        I’ve made this point to you before, but in the time-frame we have to act, “serious attempt to reduce the number of capitas” means not “have fewer children” but “kill off billions of people.” Lowering the emissions per capita is a better idea.

  2. Potifar says

    I think you definitely DO learn something from that video. It’s actually pretty damned impressive. And I think that if more people saw that they might think a little differently about CO2 emmissions and such. Now, of course, one thing that the video does that isn’t quite “right” is that the gas piles up on top of the city when in actuality it floats away…….so make one showing a years worth of all emissions on earth floating around in the atmosphere?

  3. Byomtov says

    Could someone explain to this non-scientist what it means to say a ton of carbon dioxide will fill a sphere 33 feet across? It’s a gas.

    • Tim says

      There’s a note at the end of the video that suggests their 33 foot diameter sphere comes from the density of CO2 at 59°F and “standard pressure” — which I guess means the average atmospheric pressure found at NYC. The volume of a gas is effected by temperature and pressure.

        • Dan Staley says

          29.92 inches Hg, 1013 mb (this old weatherman left as they were transitioning to hPa, so can’t do that one for across the pond without looking it up).

    • harrync says

      According to the data slide at the end of the presentation, at normal temperature and pressure, carbon dioxide weighs 1.87 kilograms per cubic meter. This works out to roughly 500 cubic meters per ton; or put another way, a ton of carbon dioxide gas would fill a cube about 8 meters [about 25 - 30 feet] on a side; that is, about the equivalent of a sphere 33 feet in diameter. Just some rough calculations in my head, but it looks like their 33 foot sphere of gas is about right.

  4. says

    The larger point here is that our political leaders are moving in slo-mo.
    Let me share a quote, and then a thought experiment based on it:

    The wind whistling across the wide-open plains of just three U.S. states – North Dakota, Kansas, and Texas — could power the entire nation.

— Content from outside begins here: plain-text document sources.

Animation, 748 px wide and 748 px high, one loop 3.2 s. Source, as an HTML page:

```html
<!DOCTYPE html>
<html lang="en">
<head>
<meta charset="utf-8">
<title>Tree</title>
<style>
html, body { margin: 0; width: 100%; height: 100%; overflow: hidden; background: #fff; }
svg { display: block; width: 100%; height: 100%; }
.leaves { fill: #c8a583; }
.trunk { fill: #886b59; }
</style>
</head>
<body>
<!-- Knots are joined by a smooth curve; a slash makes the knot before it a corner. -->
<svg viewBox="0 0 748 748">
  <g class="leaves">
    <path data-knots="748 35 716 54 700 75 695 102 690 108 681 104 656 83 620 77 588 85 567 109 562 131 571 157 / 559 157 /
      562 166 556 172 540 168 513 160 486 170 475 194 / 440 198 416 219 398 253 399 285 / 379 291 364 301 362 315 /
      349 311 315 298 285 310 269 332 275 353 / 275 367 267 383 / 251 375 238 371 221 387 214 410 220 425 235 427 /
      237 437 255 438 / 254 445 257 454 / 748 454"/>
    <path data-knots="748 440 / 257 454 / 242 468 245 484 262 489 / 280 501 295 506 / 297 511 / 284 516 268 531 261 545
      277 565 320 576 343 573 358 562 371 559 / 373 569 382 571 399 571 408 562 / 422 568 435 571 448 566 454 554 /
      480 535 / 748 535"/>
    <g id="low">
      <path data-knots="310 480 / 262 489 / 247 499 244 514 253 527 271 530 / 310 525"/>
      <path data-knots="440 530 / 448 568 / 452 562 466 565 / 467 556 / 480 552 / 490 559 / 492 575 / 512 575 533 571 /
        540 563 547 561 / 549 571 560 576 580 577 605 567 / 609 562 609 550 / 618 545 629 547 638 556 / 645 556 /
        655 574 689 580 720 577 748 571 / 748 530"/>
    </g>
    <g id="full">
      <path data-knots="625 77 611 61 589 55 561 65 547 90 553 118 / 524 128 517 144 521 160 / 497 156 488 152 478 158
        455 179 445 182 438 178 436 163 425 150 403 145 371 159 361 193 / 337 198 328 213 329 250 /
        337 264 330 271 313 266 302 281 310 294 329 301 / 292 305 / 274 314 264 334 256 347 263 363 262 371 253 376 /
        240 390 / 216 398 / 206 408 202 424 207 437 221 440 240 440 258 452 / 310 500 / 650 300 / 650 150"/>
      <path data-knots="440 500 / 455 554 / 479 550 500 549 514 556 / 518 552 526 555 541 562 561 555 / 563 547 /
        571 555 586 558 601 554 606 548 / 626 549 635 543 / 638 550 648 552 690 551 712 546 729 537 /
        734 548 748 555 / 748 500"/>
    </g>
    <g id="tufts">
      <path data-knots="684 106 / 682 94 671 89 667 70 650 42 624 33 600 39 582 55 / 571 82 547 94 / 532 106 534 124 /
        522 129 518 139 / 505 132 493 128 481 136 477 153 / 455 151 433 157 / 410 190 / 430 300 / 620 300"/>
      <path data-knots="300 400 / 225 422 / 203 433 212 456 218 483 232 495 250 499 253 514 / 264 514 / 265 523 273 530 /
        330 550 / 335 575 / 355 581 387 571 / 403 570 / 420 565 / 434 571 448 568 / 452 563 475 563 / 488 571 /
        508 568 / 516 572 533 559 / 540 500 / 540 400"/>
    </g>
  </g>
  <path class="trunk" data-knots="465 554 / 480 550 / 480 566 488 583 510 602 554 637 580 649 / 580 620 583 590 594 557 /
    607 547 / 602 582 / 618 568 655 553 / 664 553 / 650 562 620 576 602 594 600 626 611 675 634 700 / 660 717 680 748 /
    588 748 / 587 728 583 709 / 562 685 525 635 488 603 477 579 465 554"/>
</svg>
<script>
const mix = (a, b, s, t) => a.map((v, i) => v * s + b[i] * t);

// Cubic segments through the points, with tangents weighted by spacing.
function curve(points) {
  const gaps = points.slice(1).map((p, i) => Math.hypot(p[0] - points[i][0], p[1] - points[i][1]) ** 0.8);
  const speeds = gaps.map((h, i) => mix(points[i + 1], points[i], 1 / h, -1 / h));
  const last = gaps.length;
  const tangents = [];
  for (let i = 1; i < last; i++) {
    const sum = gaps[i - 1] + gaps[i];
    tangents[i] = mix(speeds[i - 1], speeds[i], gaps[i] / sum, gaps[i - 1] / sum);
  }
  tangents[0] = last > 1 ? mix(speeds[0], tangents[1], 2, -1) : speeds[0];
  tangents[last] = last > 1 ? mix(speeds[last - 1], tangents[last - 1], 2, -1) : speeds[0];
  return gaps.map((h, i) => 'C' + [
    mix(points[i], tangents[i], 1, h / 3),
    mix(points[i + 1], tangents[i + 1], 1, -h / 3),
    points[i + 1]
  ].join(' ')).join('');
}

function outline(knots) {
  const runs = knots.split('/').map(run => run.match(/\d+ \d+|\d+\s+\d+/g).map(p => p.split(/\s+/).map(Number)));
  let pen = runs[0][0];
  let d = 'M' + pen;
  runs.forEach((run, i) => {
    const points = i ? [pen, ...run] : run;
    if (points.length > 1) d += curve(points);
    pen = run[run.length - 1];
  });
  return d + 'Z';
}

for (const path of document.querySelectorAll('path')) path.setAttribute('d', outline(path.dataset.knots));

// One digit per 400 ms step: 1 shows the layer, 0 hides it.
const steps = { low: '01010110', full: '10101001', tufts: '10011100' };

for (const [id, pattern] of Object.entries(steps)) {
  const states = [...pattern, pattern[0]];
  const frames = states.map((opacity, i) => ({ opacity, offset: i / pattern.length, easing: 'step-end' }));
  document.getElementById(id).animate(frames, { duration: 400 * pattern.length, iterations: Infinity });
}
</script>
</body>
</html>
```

But without massive investments in new high-voltage power lines to move electricity from the Great Plains to the heavily populated coasts, windmills are useless.

    Now for a thought experiment:

    If CO2 not only warmed planet but also affected human brains, that is if in concentrations greater than 450 ppm it caused physiological changes that made people politically more liberally, perhaps even communistic, would our energy oligarchs be building windmills in the great plains and laying thick cables with incredible speed?

    I think you know the answer to that. They’d be killing it. Overtime pay for workers even…
    Which is all to suggest again that the answers to global warming are out there waiting to be seized.
    What we lack is political will. Most of the reason we lack that will is because of our filthy criminal oil and coal oligarchs.
    J’accuse the Kochs of crimes against humanity!

    Quote source: http://www.energyrealities.org/content/why-we-need-a-smarter-grid/erp92C855B20D65D16CB

  5. says

    I appreciate the shout-out to AltaRock’s Newberry EGS demonstration in your post, “you inject water down it at high pressure – 2,000 psi or so, a fifth of that used in gas fracking.” However, I feel obligated to point out that 2000 psi well head pressure was a specific value calculated for an injection well on a volcano in central Oregon, USA. The Newberry well is much shallower than the Australian project (3 km versus 5 km), and the tectonic/volcanic regime is completely different (young rocks in an active volcanic arc compared to old granites). Suffice it to say, that the well head pressures used in the Geodynamics project are probably much higher than 2000 psi, closer to the 10000 psi number you also quote.

    Still EGS is an exciting business to be in and we wish our colleagues in Australia continued success. If your readers want to check out the status of our EGS project, please visit: blog.newberrygeothermal.com